Society & Culture

Why do the Chinese work so hard? And is it a good thing?

Illustration for SupChina by Chelsea Feng

During the Labor Day holiday on May 1 at my internet company, I was assigned to work with a full-time Chinese colleague based in New York. When I finally reached her, she didn’t know she needed to write an extensive analysis about brands going overseas. Indeed, the boss never consulted us whether we wanted, had the time, or knew how to do the extra work, but the announcement sat in our group chat. My colleague said she would contact me later, as it was late — 10:30 p.m. — in New York.

As a student intern in China, I immediately felt that the New York team was lazy and impolite. I would have been scolded if I couldn’t be reached, and we’d never complain if it was late. Besides, it was just 10:30 p.m.

The cooperation was mostly a disaster. Neither of us knew how to write such an analysis, and there was the time difference. She called me around noon in New York — that is, midnight in China. Things went awry when the boss asked us to give him a weekly update — preferably on weekends. I agreed. She didn’t. “It’s not recommended to work on weekends,” she told me.

It dawned on me for the first time how ridiculous I had been, working late and on weekends, deeming it a norm because everyone in the China team did. I was constantly stressed, couldn’t eat properly, and often stared at the computer screen for hours, wondering why I needed to work. And I was just an intern!

Why were things this way? I managed to come up with several explanations. For one, the downward pressure on China’s economy is still striking, hence the gloomy prospects for job opportunities. According to Zhilian, the country’s online recruitment portal, as of mid-April, when most recruiting wrapped up, only 46.7% of graduates seeking jobs secured an offer, compared to 62.8% in the same period of 2021. About 15.4% signed a contract, down 2.9 percentage points from last year.

The declining job market is also amplified on the internet, as opinion leaders have fixated on the “15.4%” as if it was the employment rate. “Out of school means out of work” has become a catchphrase.

There is also the education system in China, which trains us to be workaholics. A gauntlet of grueling tests since childhood — gaokao, yes, but also our high school and middle school entrance exams, not to mention our version of the GRE and a slew of prep tests — have made us accustomed to elimination through competition. The standards are straightforward. Since you are not smart enough, work longer. As one idiom goes, “A slow sparrow should make an early start.” After you work long enough, work more. “Those who are better than you work harder. How can you not?”
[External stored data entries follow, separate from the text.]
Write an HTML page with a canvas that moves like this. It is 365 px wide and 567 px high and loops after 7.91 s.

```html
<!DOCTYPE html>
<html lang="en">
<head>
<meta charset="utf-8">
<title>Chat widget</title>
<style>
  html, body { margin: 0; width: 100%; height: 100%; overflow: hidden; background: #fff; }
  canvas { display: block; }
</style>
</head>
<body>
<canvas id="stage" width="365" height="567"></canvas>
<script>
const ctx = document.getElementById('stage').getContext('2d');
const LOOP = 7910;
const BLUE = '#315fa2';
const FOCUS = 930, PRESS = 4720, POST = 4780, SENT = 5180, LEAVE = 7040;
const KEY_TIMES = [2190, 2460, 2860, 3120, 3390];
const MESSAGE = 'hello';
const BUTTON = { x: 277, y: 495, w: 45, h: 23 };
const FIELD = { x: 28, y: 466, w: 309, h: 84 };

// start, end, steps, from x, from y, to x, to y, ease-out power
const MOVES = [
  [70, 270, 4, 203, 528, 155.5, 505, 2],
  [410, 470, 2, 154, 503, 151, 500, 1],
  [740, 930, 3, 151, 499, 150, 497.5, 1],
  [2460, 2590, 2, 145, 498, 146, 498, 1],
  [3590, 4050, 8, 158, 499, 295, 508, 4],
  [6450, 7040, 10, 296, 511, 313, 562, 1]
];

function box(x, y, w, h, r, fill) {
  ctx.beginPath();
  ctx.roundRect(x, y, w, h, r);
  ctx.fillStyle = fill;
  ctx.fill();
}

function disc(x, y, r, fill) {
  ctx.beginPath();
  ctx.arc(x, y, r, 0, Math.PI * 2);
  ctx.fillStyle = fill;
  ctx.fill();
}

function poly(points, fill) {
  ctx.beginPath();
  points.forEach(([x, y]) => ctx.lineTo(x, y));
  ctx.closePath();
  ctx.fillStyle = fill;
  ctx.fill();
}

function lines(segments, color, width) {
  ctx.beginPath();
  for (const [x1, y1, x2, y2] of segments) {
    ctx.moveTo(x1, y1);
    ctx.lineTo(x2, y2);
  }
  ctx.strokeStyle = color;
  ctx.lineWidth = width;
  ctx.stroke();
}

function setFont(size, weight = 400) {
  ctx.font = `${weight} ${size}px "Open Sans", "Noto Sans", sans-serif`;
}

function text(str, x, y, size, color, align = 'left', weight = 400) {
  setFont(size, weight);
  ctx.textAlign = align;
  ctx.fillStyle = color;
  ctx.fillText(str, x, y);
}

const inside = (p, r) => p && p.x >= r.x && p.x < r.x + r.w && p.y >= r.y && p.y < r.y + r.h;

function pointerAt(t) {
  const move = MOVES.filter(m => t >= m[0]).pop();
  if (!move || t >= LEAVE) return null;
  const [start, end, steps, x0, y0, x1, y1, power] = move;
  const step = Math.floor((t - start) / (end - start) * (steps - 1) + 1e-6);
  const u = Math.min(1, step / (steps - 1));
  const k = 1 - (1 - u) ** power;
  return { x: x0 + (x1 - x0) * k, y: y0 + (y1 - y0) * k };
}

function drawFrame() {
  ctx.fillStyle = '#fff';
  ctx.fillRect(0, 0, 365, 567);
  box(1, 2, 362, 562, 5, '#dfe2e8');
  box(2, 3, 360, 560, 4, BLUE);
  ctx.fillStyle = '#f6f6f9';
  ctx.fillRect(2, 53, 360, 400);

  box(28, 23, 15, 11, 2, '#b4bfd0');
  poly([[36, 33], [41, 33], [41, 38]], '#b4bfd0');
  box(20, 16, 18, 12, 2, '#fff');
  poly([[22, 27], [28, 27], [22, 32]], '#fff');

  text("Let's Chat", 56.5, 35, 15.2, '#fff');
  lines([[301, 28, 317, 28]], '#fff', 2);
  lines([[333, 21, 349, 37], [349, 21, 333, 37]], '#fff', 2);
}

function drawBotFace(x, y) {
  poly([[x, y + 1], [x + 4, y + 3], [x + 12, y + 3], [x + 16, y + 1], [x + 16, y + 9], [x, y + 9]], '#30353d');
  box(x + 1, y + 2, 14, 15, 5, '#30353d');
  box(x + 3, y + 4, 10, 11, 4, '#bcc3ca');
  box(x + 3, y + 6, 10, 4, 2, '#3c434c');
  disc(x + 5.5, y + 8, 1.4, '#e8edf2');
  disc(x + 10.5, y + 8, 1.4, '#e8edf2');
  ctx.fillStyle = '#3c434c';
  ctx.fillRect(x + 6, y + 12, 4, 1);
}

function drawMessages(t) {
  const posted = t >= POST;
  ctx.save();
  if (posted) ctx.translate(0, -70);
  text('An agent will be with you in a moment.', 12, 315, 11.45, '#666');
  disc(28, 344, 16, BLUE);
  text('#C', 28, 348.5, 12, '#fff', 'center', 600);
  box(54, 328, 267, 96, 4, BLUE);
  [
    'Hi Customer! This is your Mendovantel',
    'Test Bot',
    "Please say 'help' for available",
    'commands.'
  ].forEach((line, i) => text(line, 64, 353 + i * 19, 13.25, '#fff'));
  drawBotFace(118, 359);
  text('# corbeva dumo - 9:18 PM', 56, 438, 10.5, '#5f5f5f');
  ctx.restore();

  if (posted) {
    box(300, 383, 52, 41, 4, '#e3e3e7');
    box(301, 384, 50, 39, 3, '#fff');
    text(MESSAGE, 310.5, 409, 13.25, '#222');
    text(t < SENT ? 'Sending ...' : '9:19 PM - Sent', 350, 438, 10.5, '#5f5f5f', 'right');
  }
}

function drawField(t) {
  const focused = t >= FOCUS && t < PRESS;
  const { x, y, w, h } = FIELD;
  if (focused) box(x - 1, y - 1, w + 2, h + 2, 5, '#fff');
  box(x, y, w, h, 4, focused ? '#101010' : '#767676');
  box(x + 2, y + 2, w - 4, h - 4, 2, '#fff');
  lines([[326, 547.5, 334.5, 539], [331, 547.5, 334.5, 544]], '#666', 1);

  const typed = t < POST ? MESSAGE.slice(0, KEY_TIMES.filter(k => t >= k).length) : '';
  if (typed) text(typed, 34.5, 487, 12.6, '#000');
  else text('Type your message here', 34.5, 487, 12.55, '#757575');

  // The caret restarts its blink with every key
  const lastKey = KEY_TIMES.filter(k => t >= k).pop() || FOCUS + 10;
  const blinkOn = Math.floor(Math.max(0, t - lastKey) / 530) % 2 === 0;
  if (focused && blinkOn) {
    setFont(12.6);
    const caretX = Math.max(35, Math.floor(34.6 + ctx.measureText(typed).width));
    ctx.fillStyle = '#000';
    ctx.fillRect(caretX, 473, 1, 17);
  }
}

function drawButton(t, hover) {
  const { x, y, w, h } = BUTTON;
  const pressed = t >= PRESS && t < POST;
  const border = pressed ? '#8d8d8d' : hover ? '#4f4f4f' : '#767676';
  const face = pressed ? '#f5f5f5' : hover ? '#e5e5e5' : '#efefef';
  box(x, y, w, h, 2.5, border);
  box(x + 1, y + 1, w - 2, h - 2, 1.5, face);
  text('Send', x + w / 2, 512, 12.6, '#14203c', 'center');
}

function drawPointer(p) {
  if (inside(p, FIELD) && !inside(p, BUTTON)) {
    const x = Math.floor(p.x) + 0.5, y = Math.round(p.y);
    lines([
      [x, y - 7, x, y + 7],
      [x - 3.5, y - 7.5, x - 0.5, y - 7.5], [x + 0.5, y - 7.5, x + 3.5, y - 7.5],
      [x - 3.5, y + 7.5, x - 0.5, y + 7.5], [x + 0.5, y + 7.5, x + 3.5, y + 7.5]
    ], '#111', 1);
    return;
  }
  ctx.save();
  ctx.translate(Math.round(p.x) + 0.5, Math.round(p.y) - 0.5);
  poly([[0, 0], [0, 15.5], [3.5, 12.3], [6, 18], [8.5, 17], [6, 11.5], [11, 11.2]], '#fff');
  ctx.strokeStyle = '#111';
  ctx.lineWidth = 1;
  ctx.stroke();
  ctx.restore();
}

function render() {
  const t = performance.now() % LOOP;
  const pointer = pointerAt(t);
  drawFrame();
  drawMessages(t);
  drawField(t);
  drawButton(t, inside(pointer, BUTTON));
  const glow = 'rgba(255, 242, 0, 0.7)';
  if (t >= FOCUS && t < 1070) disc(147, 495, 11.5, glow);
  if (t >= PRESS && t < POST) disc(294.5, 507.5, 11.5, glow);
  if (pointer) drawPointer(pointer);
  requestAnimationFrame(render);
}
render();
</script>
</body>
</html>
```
Then there are the fresh memories of the suffering of past generations. For me, it was about my grandparents eating leaves and branches during the Great Famine, and my parents undergoing mass layoffs when state enterprises went private as China moved from a planned economy to a market economy.

Around mid-May, with these revelations fresh in my mind, I made the decision that I would update the boss myself. I wrote him, “People overseas might find it hard to work on weekends. Could the three of us discuss it next week? But if it’s inconvenient, I can give you an update this weekend.”

My boss was furious. He sent us both a message: you can quit the assignment if you think I push you too hard.

I apologized. My colleague called the boss and then apologized to me, saying she’d quit the analysis. Turned out one could quit?

Scholars have examined workaholism across various countries and found that employees in China grade higher in workaholism than those in Western European countries, but are less work-engaged, as few enjoy the work.

True. The sight of the analysis upset me, but I carried on, doubts mounting. A senior colleague told me our situation could be explained by the famous Stanley Milgram experiment on obedience to authorities. Only those who obey the boss and handle excessive pressure are praised, and therefore remain in the workplace. Soon a new intern came to tell me eagerly that the boss praised her because she was still working at 11 p.m.

In my research of brands going overseas, I thought about the localization of language, products, channels, etc., but not much about work ethics, until TikTok’s Chinese owners touted its aggressive corporate ethos to a country that championed a four-day week. As early as 2018, venture capitalist Mike Moritz wrote, “Silicon Valley would be wise to follow China’s lead.”

But what TikTok got was a staff exodus, and Moritz received not a few counterarguments on Quora. I wonder, since more Chinese brands are looking to expand overseas, and “culture clashes” will continue, wouldn’t it be wise for Chinese internet giants to learn more about work habits abroad, and adjust accordingly?

After being torn for a month, I resigned from my firm. A week later, my former New York colleague left as well.